### [ABOUT THIS TASK]
In the entries that follow, find the line containing "611C645 622 643"; from there, copy every line exactly through the line containing "1347Q1112 1360 1125".

# # # # # # #

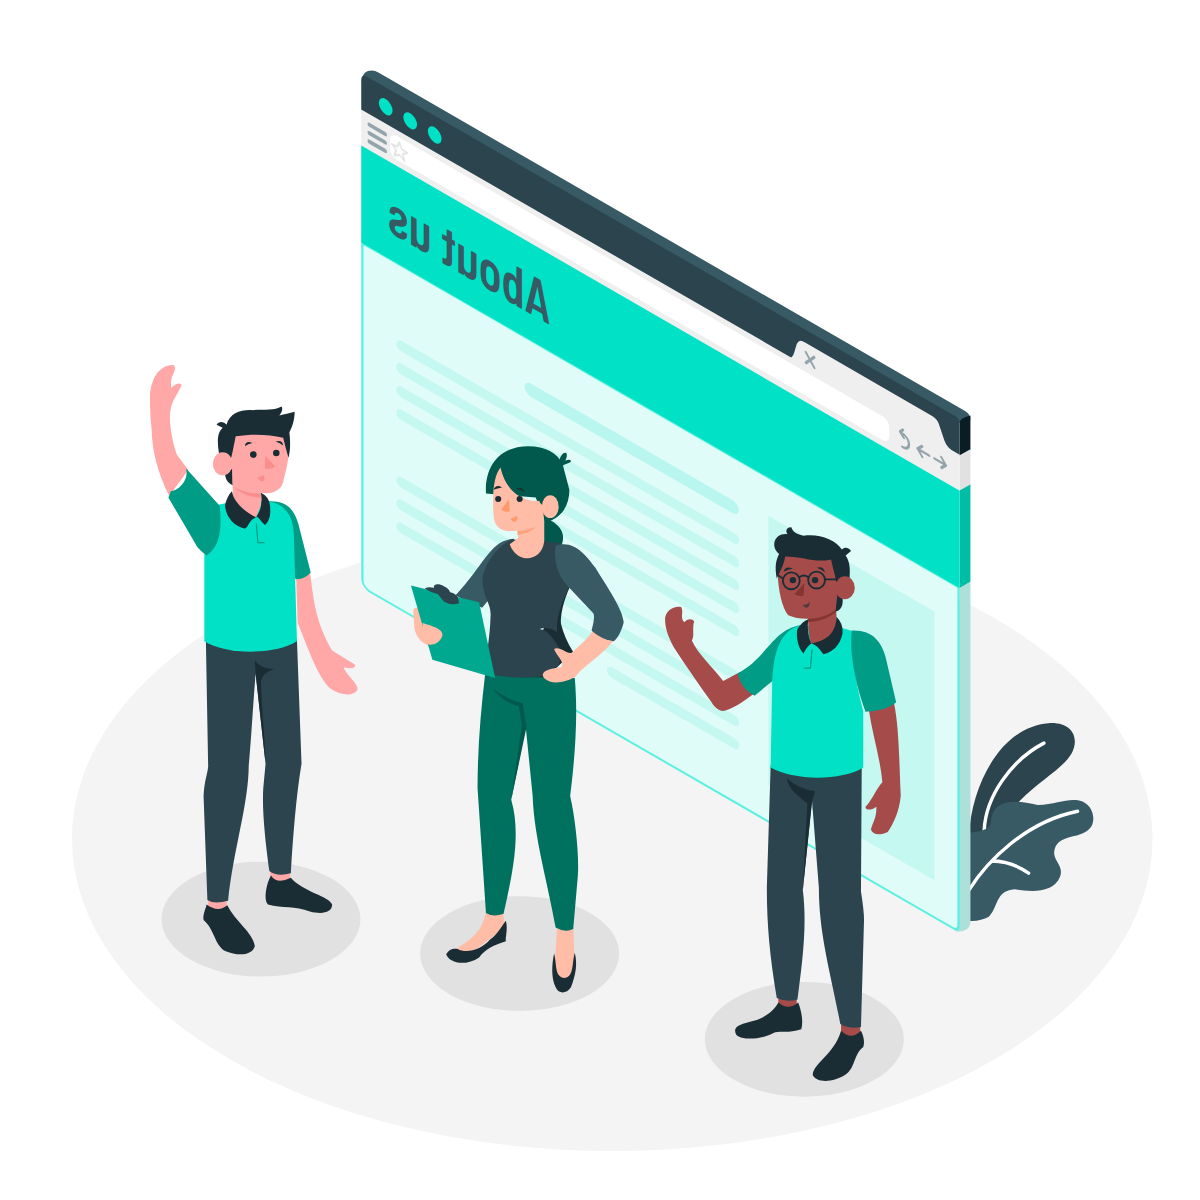
<!DOCTYPE html>
<html lang="en">
<head>
<meta charset="utf-8">
<title>About us</title>
<link rel="stylesheet" href="https://fonts.googleapis.com/css2?family=Barlow+Semi+Condensed:wght@600&display=swap">
<style>
:root{
  --paper:#ffffff; --floor:#f4f4f4; --shadow:#e1e1e1;
  --mint:#00e1c5; --mint-side:#00bea6; --sleeve:#009c86; --board:#00a88f;
  --page:#e0fcf8; --page-line:#c6f8f2; --page-heading:#b9f6ef; --page-edge:#5cf0e0; --page-side:#aee0da;
  --slate:#2b444e; --slate-light:#375a64; --ink:#1b2d34; --ink-deep:#0b1d24;
  --chrome:#efefef; --chrome-side:#e1e1e1; --icon:#93a5ab;
  --pine:#00705f; --pine-dark:#00594c;
  --pink:#ffa8a7; --pink-dark:#fa8d8e; --peach:#ffbda7; --peach-dark:#ff9a6c; --brown:#a54c4b; --brown-dark:#863431;
}
*{margin:0;padding:0}
html,body{width:1200px;height:1200px;overflow:hidden;background:var(--paper)}
svg{display:block}
.floor{fill:var(--floor)} .shadow{fill:var(--shadow)}
.mint{fill:var(--mint)} .sleeve{fill:var(--sleeve)} .board{fill:var(--board)}
.slate{fill:var(--slate)} .slate-light{fill:var(--slate-light)} .ink{fill:var(--ink)}
.chrome{fill:var(--chrome)} .paper{fill:var(--paper)}
.pine{fill:var(--pine)} .pine-dark{fill:var(--pine-dark)}
.pink{fill:var(--pink)} .pink-dark{fill:var(--pink-dark)}
.peach{fill:var(--peach)} .peach-dark{fill:var(--peach-dark)}
.brown{fill:var(--brown)} .brown-dark{fill:var(--brown-dark)}
.stroke{fill:none;stroke-linecap:round;stroke-linejoin:round}
.icon{stroke:var(--icon);stroke-width:3.2}
.menu{stroke:var(--icon);stroke-width:5.5}
.star{stroke:#e6e6e6;stroke-width:2.6}
.vein{stroke:var(--paper);stroke-width:4.5}
.copy{stroke:var(--page-line);stroke-width:14}
.copy-heading{stroke:var(--page-heading);stroke-width:17}
.placket{stroke:var(--sleeve);stroke-width:1.6}
.glasses{stroke:var(--ink);stroke-width:2.4}
.title{font-family:"Barlow Semi Condensed",sans-serif;font-weight:600;font-size:74px;fill:var(--slate-light)}
</style>
</head>
<body>
<svg width="1200" height="1200" viewBox="0 0 1568 1568" role="img" aria-label="Three team members standing in front of an upright browser window seen from behind">
  <defs>
    <ellipse id="foot-shadow" class="shadow" rx="130" ry="75"/>
    <path id="copy-line" class="stroke copy" d="M53 0H487"/>
  </defs>

  <ellipse class="floor" cx="800" cy="1096" rx="706" ry="408"/>

  <g id="plant">
    <path class="slate" d="M1266 1092C1270 1024 1308 950 1370 945C1402 943 1411 965 1400 985C1388 1005 1358 1020 1332 1047L1300 1092Z"/>
    <path class="stroke vein" d="M1286 1085C1288 1040 1322 993 1364 971"/>
    <path class="slate-light" d="M1264 1088C1286 1087 1296 1082 1295 1071C1298 1045 1325 1044 1356 1052C1380 1051 1394 1043 1410 1046C1428 1050 1432 1070 1426 1080C1414 1098 1384 1088 1378 1110C1374 1124 1391 1130 1385 1146C1376 1168 1346 1165 1326 1162C1300 1164 1305 1185 1292 1198Q1280 1205 1262 1203Z"/>
    <path class="stroke vein" d="M1266 1163C1290 1125 1340 1074 1408 1060M1296 1125C1315 1125 1330 1131 1344 1141"/>
  </g>

  <g id="browser-window">
    <g id="window-edges">
      <path class="slate-light" d="M473 104Q474 92 486 92Q490 92 495 95L1261 537Q1268 541 1268 548L1254 553L476 100Z"/>
      <path d="M1254 551Q1256 546 1268 543V588L1254 596Z" fill="var(--ink-deep)"/>
      <path d="M1254 595L1268 587V634L1254 642Z" fill="var(--chrome-side)"/>
      <path d="M1254 641L1268 633V760L1254 769Z" fill="var(--mint-side)"/>
      <path d="M1254 768L1268 760V1206Q1266 1218 1250 1217L1240 1209Z" fill="var(--page-side)"/>
    </g>
    <g id="window-face" transform="matrix(1 .577 0 1 472 0)">
      <path d="M1.500 317H780.500V758Q780.500 768 772 766.500H10Q1.500 764 1.500 756Z" fill="var(--page)" stroke="var(--page-edge)" stroke-width="3"/>
      <path class="slate" d="M0 105Q0 97 6 96H778Q782 97 782 104V144H0Z"/>
      <rect class="chrome" y="143" width="782" height="48"/>
      <path class="chrome" d="M561 144C567 139 567 121 572 116Q574 113 580 113H746Q753 113 755 119L762 136Q765 143 775 144Z"/>
      <g class="mint">
        <ellipse cx="32" cy="121" rx="9" ry="10"/>
        <ellipse cx="64" cy="121" rx="9" ry="10"/>
        <ellipse cx="96" cy="121" rx="9" ry="10"/>
      </g>
      <path class="stroke menu" d="M11 157H31M11 168H31M11 179H31"/>
      <rect class="paper" x="38" y="151" width="652" height="31" rx="9"/>
      <path class="stroke star" d="M50 157L53 164.500L60 165L54.500 170L56.500 178L50 173.500L43.500 178L45.500 170L40 165L47 164.500Z"/>
      <path class="stroke icon" d="M581 125L592 139M592 125L581 139"/>
      <path class="stroke icon" d="M707 176C718 177 720 158 705 158M708 153L704 158L709 163M727 167H742M733 160L727 167L733 174M749 167H764M758 160L764 167L758 174"/>
      <rect class="mint" y="190" width="782" height="127"/>
      <path class="stroke copy-heading" d="M222 382H485"/>
      <use href="#copy-line" y="422"/>
      <use href="#copy-line" y="452"/>
      <use href="#copy-line" y="482"/>
      <use href="#copy-line" y="512"/>
      <path class="stroke copy" d="M230 542H487"/>
      <use href="#copy-line" y="600"/>
      <use href="#copy-line" y="630"/>
      <use href="#copy-line" y="660"/>
      <path class="stroke copy" d="M328 690H487"/>
      <rect x="532" y="367" width="217" height="351" fill="var(--page-line)"/>
    </g>
    <text class="title" transform="matrix(-.866 -.5 0 1 719 425)" textLength="245" lengthAdjust="spacingAndGlyphs">About us</text>
  </g>

  <use href="#foot-shadow" x="341" y="1201"/>
  <use href="#foot-shadow" x="679" y="1246"/>
  <use href="#foot-shadow" x="1051" y="1358"/>

  <g id="man-with-raised-arm">
    <path class="pink" d="M353 1136H379V1160H353ZM272 1172H296V1196H272Z"/>
    <path class="ink" d="M354 1144Q362 1156 380 1147C395 1165 430 1171 434 1182C434 1193 420 1195 405 1191C385 1184 370 1187 350 1182C344 1175 348 1155 354 1144Z"/>
    <path class="ink" d="M270 1182Q285 1193 297 1183C308 1205 330 1218 333 1236C330 1248 312 1250 295 1243C280 1235 281 1215 266 1202C265 1195 268 1190 270 1182Z"/>
    <path class="slate" d="M269 836H388L394 998C387 1040 383 1090 380 1141Q362 1146 352 1138C348 1110 342 1060 344 1030L347 998L334 880C330 930 328 970 325 1000C325 1050 305 1110 298 1177Q280 1182 271 1176L266 1040C267 1020 271 1012 272 1002Z"/>
    <path class="ink" d="M333 863Q341 874 358 874Q343 879 341 890C342 930 346 960 347 998L334 880Z"/>
    <path class="pink" d="M387 755L405 747C410 785 412 812 434 850L463 868C467 872 460 875 449 872C452 882 470 895 467 902C462 910 445 909 432 900C415 885 402 845 389 814Z"/>
    <path class="sleeve" d="M350 655C375 654 384 665 390 685L406 748Q398 757 386 757L376 690Z"/>
    <path class="pink" d="M196 515C199 490 210 477 227 477C233 485 221 489 224 507C230 499 238 500 237 504C230 519 222 526 222 545C222 565 228 585 231 594L246 614L221 648C205 615 199 590 198 560C196 540 196 530 196 515Z"/>
    <path class="mint" d="M284 660L306 655L352 655C372 660 383 672 384 700L388 838C360 856 295 856 267 838V722Z"/>
    <path class="sleeve" d="M243 612L287 661C290 690 288 713 270 726C262 720 258 716 255 710L220 650C222 646 222 645 223 642C236 640 247 625 243 612Z"/>
    <path class="pink" d="M304 615V645C308 664 325 680 335 675L341 660V642Z"/>
    <path class="pink-dark" d="M305 636Q320 645 341 645V650Q320 650 305 636Z"/>
    <path class="ink" d="M303 642C306 658 322 670 335 676C326 678 325 688 320 691C305 687 295 675 294 660Q297 648 303 642ZM341 644Q354 650 353 665C354 675 350 684 346 686C340 680 339 677 335 675C340 668 343 660 341 644Z"/>
    <path class="stroke placket" d="M335 685L337 709L345 709"/>
    <path class="ink" d="M294 618L304 612V634C297 631 294 625 294 618Z"/>
    <path class="pink" d="M301 560H378C380 600 372 620 370 630C366 643 352 647 335 643Q315 640 304 633Z"/>
    <path class="ink" d="M287 597C283 575 284 566 291 559L283 555C286 550 292 550 296 555C300 540 315 535 330 536C345 534 358 537 368 531C370 535 368 539 365 543C372 541 378 540 385 538C385 550 381 560 378 565C380 580 379 590 377 598C374 588 372 580 370 572C350 567 328 567 308 570C306 580 304 590 302 599Z"/>
    <ellipse class="pink" cx="291" cy="606" rx="13" ry="15"/>
    <path class="ink" d="M320 583Q321 575 330 579Q324 580 320 583ZM370 582Q369 574 360 577Q366 579 370 582Z"/>
    <circle class="ink" cx="331" cy="594" r="4.300"/>
    <circle class="ink" cx="361" cy="592" r="4.300"/>
    <path class="pink-dark" d="M347 596L360 610Q353 614 346 612ZM336 624L345 621Q347 629 342 629Q338 628 336 624Z"/>
  </g>

  <g id="woman-with-clipboard">
    <path class="peach" d="M635 1190H657L660 1212L612 1248L594 1241C616 1228 632 1215 635 1190ZM728 1210H749L751 1260Q748 1282 737 1282Q725 1282 725 1260Z"/>
    <path class="ink" d="M661 1203C664 1215 660 1225 661 1230C645 1235 635 1240 626 1251C610 1262 588 1260 583 1247C587 1240 592 1239 598 1240C610 1247 630 1240 640 1228C650 1221 655 1211 661 1203Z"/>
    <path class="ink" d="M724 1246C728 1260 724 1277 738 1278C750 1276 747 1260 751 1245C755 1260 752 1275 746 1290C740 1299 730 1299 726 1290C720 1278 721 1260 724 1246Z"/>
    <path class="pine" d="M634 880L712 883L751 886C756 940 750 1000 745 1040C752 1070 757 1120 755 1145L749 1214Q738 1219 726 1212C715 1150 698 1095 696 1040L687 950L668 1045C681 1090 670 1140 658 1194Q645 1199 635 1193L624 1030C624 980 628 930 634 880Z"/>
    <path class="pine-dark" d="M644 900Q662 914 683 919L688 950L668 1045L682 947L678 923Q658 918 644 900Z"/>
    <path class="pine-dark" d="M711 676C730 684 740 695 734 712L711 708Z"/>
    <path class="slate-light" d="M672 704C640 706 634 737 595 778L630 794L650 770Z"/>
    <path class="ink" d="M735 770L745 766C736 785 732 805 733 815Q738 835 749 852L714 885H680Z"/>
    <path class="slate" d="M668 705C640 720 628 750 631 765C634 785 642 790 641 805C640 840 634 855 636 880Q670 888 708 884Q718 875 730 870L734 852L727 841Q715 822 705 822Q716 818 728 826C726 805 736 785 743 768L733 710L711 707Z"/>
    <path class="slate-light" d="M726 713C750 705 765 725 778 742C795 770 813 795 815 813C812 826 806 835 802 838C790 837 780 833 773 824C776 812 778 803 774 800L742 766C728 752 723 730 726 713Z"/>
    <path class="peach" d="M774 825Q788 836 801 838C785 858 765 868 752 884C740 892 720 895 712 887C705 880 712 874 733 872C739 865 727 857 724 848C732 844 740 855 747 853C755 845 765 838 774 825Z"/>
    <path class="peach" d="M540 797C542 792 552 794 556 800L567 846C550 842 541 830 541 815Z"/>
    <path class="board" d="M537 765L626 787L647 886L565 862Z"/>
    <path class="slate" d="M555 769Q560 766 567 768C566 763 573 762 580 766Q587 769 588 774Q594 775 598 780L600 788Q590 792 580 786L572 776Q562 774 555 769Z"/>
    <path class="peach" d="M552 814C565 818 580 822 578 831C574 842 562 845 554 840Z"/>
    <path class="peach" d="M677 685L711 678V708C708 734 676 738 666 711L677 703Z"/>
    <path class="peach-dark" d="M676 694Q695 692 704 682Q698 696 676 699Z" opacity=".75"/>
    <path class="pine-dark" d="M635 645C633 607 655 583 690 583C713 583 728 592 735 606L744 640C744 660 735 676 713 683L700 650Z"/>
    <path class="pine-dark" d="M726 606C723 600 728 599 731 602C732 595 737 590 740 592C742 597 739 600 739 602C744 599 748 602 745 604C740 607 735 606 734 612Z"/>
    <path class="peach" d="M654 611C645 622 643 645 645 675C646 688 655 695 668 694Q695 694 711 683L709 654C682 658 660 640 654 611Z"/>
    <path class="pine-dark" d="M703 650H716V661Q706 663 703 650Z"/>
    <ellipse class="peach" cx="719" cy="662" rx="11" ry="15"/>
    <path class="ink" d="M645 640Q648 632 656 637Q650 638 645 640ZM674 638Q682 635 686 643Q680 640 674 638Z"/>
    <circle class="ink" cx="651" cy="652" r="4"/>
    <circle class="ink" cx="679" cy="652" r="4"/>
    <path class="peach-dark" d="M665 652L655 666Q660 670 666 668ZM667 678L676 674Q677 681 672 682Q669 681 667 678Z"/>
  </g>

  <g id="man-with-glasses">
    <path class="brown" d="M1017 1300H1041V1322H1017ZM1099 1335H1124V1358H1099Z"/>
    <path class="ink" d="M1017 1310Q1030 1321 1043 1310C1047 1320 1050 1335 1047 1345C1030 1351 1020 1346 1010 1350C995 1358 970 1360 962 1352C957 1342 965 1339 980 1335C1000 1331 1012 1320 1017 1310Z"/>
    <path class="ink" d="M1099 1347Q1112 1360 1125 1347C1129 1355 1130 1363 1128 1368C1115 1378 1118 1395 1105 1404C1090 1414 1068 1416 1062 1405C1062 1390 1090 1378 1099 1347Z"/>
    <path class="slate" d="M1007 1000H1126L1125 1165Q1129 1190 1129 1202L1125 1342Q1110 1345 1098 1338C1085 1270 1070 1220 1070 1160L1061 1046L1049 1163C1055 1210 1048 1260 1042 1306Q1028 1310 1015 1304C1006 1250 1002 1210 1002 1160Z"/>
    <path class="ink" d="M1028 1017Q1045 1032 1065 1034L1061 1048L1049 1163L1055 1050Q1045 1042 1038 1036Q1030 1027 1028 1017Z"/>
    <path class="brown" d="M1135 926L1168 918C1175 950 1175 1000 1177 1040C1175 1060 1168 1075 1160 1087C1150 1092 1140 1091 1138 1084C1140 1075 1146 1068 1145 1054C1138 1060 1130 1058 1131 1054C1140 1045 1145 1030 1153 1022C1150 990 1140 960 1135 926Z"/>
    <path class="brown" d="M869 808C870 798 880 791 890 793C894 800 888 806 894 813C898 808 905 808 907 812C904 822 908 830 904 837C912 855 930 870 945 890L967 878L986 906C970 918 955 928 945 929C938 929 932 922 930 918C912 893 895 868 880 845C872 830 869 820 869 808Z"/>
    <path class="sleeve" d="M1046 817C1010 822 1002 860 964 880Q968 900 986 909L1014 886Z"/>
    <path class="mint" d="M1046 817C1020 824 1011 850 1009 890L1007 1003C1035 1020 1100 1021 1128 1003V930C1118 890 1112 860 1116 825L1098 820Z"/>
    <path class="sleeve" d="M1113 824C1140 823 1152 838 1158 862L1171 918Q1155 930 1131 930C1116 890 1110 850 1113 824Z"/>
    <path class="brown" d="M1057 795L1092 785L1094 825Q1080 840 1060 841Q1054 825 1057 795Z"/>
    <path class="brown-dark" d="M1056 807Q1080 807 1092 794V800Q1078 812 1056 813Z"/>
    <path class="ink" d="M1056 809Q1054 828 1060 841C1055 845 1053 848 1050 854C1042 846 1040 830 1042 822Q1048 812 1056 809ZM1093 806Q1102 815 1101 827C1098 843 1088 852 1076 855C1072 850 1068 843 1060 841C1078 837 1092 830 1093 806Z"/>
    <path class="stroke placket" d="M1061 849L1059 873L1051 873"/>
    <path class="ink" d="M1092 774L1101 782C1102 792 1098 798 1092 799Z"/>
    <path class="brown" d="M1020 720H1092L1095 770L1092 796C1080 808 1050 813 1030 804C1022 795 1017 772 1016 748Z"/>
    <path class="ink" d="M1015 756C1012 740 1014 732 1018 724C1006 714 1012 696 1029 698C1025 692 1030 688 1034 689C1036 695 1040 698 1050 700C1070 697 1092 705 1100 718C1104 714 1110 716 1112 720L1105 726C1111 735 1111 745 1110 757L1094 768C1092 752 1088 742 1086 731C1065 736 1050 727 1026 727C1024 740 1018 748 1015 756Z"/>
    <ellipse class="brown" cx="1104" cy="768" rx="13" ry="15"/>
    <path class="ink" d="M1024 747Q1026 739 1036 743Q1030 744 1024 747ZM1067 742Q1076 739 1078 748Q1074 744 1067 742Z"/>
    <circle class="ink" cx="1036" cy="758" r="4.200"/>
    <circle class="ink" cx="1065" cy="758" r="4.200"/>
    <path class="brown-dark" d="M1051 762L1038 776Q1044 780 1050 778Z"/>
    <path class="ink" d="M1049 790Q1055 791 1058 786Q1058 795 1053 794Q1050 793 1049 790Z" opacity=".6"/>
    <g class="stroke glasses">
      <circle cx="1034" cy="759" r="11"/>
      <circle cx="1067" cy="758" r="11"/>
      <path d="M1045 754Q1050 750 1056 754M1078 757H1094M1023 756L1017 752"/>
    </g>
  </g>
</svg>
</body>
</html>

# # # # # # #

### [RESPONSE AREA]
    <path class="peach" d="M654 611C645 622 643 645 645 675C646 688 655 695 668 694Q695 694 711 683L709 654C682 658 660 640 654 611Z"/>
    <path class="pine-dark" d="M703 650H716V661Q706 663 703 650Z"/>
    <ellipse class="peach" cx="719" cy="662" rx="11" ry="15"/>
    <path class="ink" d="M645 640Q648 632 656 637Q650 638 645 640ZM674 638Q682 635 686 643Q680 640 674 638Z"/>
    <circle class="ink" cx="651" cy="652" r="4"/>
    <circle class="ink" cx="679" cy="652" r="4"/>
    <path class="peach-dark" d="M665 652L655 666Q660 670 666 668ZM667 678L676 674Q677 681 672 682Q669 681 667 678Z"/>
  </g>

  <g id="man-with-glasses">
    <path class="brown" d="M1017 1300H1041V1322H1017ZM1099 1335H1124V1358H1099Z"/>
    <path class="ink" d="M1017 1310Q1030 1321 1043 1310C1047 1320 1050 1335 1047 1345C1030 1351 1020 1346 1010 1350C995 1358 970 1360 962 1352C957 1342 965 1339 980 1335C1000 1331 1012 1320 1017 1310Z"/>
    <path class="ink" d="M1099 1347Q1112 1360 1125 1347C1129 1355 1130 1363 1128 1368C1115 1378 1118 1395 1105 1404C1090 1414 1068 1416 1062 1405C1062 1390 1090 1378 1099 1347Z"/>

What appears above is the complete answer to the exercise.